Review: The Magicians is Harry Potter and Narnia rolled into one. But it’s more than a children’s book; it’s like Harry Potter for adults. It’s Narnia; but it’s a Narnia where the creatures are ruled by an evil force so much worse than a witch, where things don’t always work out, and there is no overwhelming good to work towards. Depression, violence, drugs, and alcohol are common
elements, and death is an all too common tragedy. Lev Grossman is audacious; I can think of very few authors who are willing to take an overwhelmingly popular idea (wizard school) and make a darker, deeper, more intense, genuine version that rings true for people everywhere. In The Magicians, magic is hard. And dangerous; make a wrong move, use magic too advanced for you, ask too much of yourself, or not enough, and you will fail, or become a creature you never imagined in your worst nightmares. Lev Grossman has created a world that very few people would choose. It’s a difficult life. It’s not a choice, and failure is inevitable. What you want to happen doesn’t happen. Lev Grossman is brave. He follows his instincts, and he writes what he wants to write, not what people want to hear.

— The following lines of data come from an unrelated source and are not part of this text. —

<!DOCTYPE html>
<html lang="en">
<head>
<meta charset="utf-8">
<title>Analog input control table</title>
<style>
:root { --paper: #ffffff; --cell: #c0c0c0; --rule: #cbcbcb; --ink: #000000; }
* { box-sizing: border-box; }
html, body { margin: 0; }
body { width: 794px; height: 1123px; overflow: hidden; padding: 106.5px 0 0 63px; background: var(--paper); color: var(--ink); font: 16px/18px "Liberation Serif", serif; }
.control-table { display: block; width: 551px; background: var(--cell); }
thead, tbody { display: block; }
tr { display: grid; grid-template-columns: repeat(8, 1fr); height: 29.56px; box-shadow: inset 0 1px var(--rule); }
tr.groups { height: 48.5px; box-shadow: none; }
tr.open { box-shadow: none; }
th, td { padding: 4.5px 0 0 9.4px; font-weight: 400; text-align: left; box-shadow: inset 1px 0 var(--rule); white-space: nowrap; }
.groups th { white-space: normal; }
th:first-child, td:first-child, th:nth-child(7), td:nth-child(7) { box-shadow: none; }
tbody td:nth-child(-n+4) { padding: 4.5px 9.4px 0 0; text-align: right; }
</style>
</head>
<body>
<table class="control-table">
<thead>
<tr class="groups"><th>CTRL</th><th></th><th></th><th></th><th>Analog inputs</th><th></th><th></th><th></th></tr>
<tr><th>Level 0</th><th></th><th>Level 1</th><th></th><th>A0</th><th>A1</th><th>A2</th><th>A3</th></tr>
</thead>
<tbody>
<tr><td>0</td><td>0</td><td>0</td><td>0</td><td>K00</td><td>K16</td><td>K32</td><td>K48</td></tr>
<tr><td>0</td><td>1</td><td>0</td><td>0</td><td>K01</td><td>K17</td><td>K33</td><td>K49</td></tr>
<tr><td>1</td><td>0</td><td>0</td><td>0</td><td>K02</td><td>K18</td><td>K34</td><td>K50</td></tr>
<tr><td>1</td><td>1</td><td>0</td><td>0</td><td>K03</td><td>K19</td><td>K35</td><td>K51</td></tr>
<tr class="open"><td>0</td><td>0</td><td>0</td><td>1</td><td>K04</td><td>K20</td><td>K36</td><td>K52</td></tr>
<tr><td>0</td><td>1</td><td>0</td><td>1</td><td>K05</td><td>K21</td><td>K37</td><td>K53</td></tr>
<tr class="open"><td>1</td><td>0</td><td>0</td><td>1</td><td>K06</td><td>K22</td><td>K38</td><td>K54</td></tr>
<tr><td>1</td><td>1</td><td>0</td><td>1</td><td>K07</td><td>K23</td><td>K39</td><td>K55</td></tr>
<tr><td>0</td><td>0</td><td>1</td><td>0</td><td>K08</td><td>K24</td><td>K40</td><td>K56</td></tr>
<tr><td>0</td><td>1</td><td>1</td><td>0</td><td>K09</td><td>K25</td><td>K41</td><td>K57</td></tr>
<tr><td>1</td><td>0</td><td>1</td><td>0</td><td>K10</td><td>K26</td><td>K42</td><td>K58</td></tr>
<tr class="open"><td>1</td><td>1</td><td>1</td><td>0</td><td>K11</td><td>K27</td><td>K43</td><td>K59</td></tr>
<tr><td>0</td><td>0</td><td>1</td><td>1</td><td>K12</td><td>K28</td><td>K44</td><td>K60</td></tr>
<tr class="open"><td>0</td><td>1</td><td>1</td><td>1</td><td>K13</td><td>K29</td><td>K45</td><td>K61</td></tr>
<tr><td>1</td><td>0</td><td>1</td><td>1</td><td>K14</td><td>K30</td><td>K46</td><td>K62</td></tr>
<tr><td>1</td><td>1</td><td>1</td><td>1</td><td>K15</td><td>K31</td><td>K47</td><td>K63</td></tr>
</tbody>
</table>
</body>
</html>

I would give this book to a teenager, to my aunt, my parents. I wouldn’t give this book to a younger child. My grandma could handle it, but I doubt that she would like it. However, my young, hip aunt is the one who recommended it to me!
The Magicians is comprised of three books.
In book one, Quentin finds out that he has magical powers. He arrives at a interview with a Princeton alumni to find him dead. The pretty young nurse gives him an envelope that leads him into a small, undeveloped garden in New York. As he walks further, he realizes that it’s not possible for him to have walked this far in the middle of New York. He notices that the sun has changed, that it’s in the wrong position in the sky. And he walks into Brakebills. He is the last of his future classmates to arrive, the last to take the exam.
Quentin passes the exam, and enters his first year at Brakebills. It’s difficult. Magic involves the movement of one’s hands in specific positions. One wrong move, and you can become a creature of dark magic. You can separate yourself from you, become a niffin.
Not too long after the first year starts, Quentin, along with two other students, Alice and Penny, are invited to move up to second year. They start spending time together, studying, and Quentin becomes close friends with Alice. Penny, however, pulls farther and farther away.
Alice and Quentin pass. Penny doesn’t.
Alice and Quentin test again to discover what their specialty is. Alice comes up with Physical Magic. Quentin’s results are inconclusive, and the professors decide to put him in with the Physical Kids.
Alice and Quentin get along well with the other Physical Kids; Elliot, Janet and Josh.
In their fourth year, the students are brought up to the roof and transformed into geese. They fly for months, until they reach Brakebills South, another Brakebills, but set this time at the South Pole. Once at Brakebills South, an intensely difficult study program begins. They are not allowed to speak, to interact with others.
At the end of the program, they are offered an opportunity: to make a journey to the middle of the South Pole. To go five hundred miles, using only magic to feed and keep themselves warm. Quentin takes it, making it all the way to the South Pole.
By the time they graduate, Alice and Quentin have fallen deeply in love.
In the second book, life gets rough. The non-magical world is difficult to live in, and relationships become more difficult too, though the Physical Kids have managed to continue to live together, even after leaving Brakebills.
One night, they throw a party. Alice comes late, and by the time she leaves, Quentin, Janet, and Elliot are all very drunk. Quentin and Janet have sex, and when they wake up the next morning, Penny, from school, has arrived in their living room, talking about magic buttons he has discovered that take him to another world. No one believes him, of course, but once Quentin tries it, he figures out where they are: Fillory, (the Brakebills version of the Harry Potter wizard world) and decides that it is their destiny to go to Fillory.
Upon arriving there, however, they discover that the Fillory of the books they all loved so much as a child is nonexistent, and Fillory is now ruled by an unnamed and evil “Beast”.
In the final battle against the beast, Quentin gets left behind in Fillory.
Can he escape Fillory and make it back to the world that is filled with memories of the girl he loves, or will he flounder in Fillory for the rest of his days?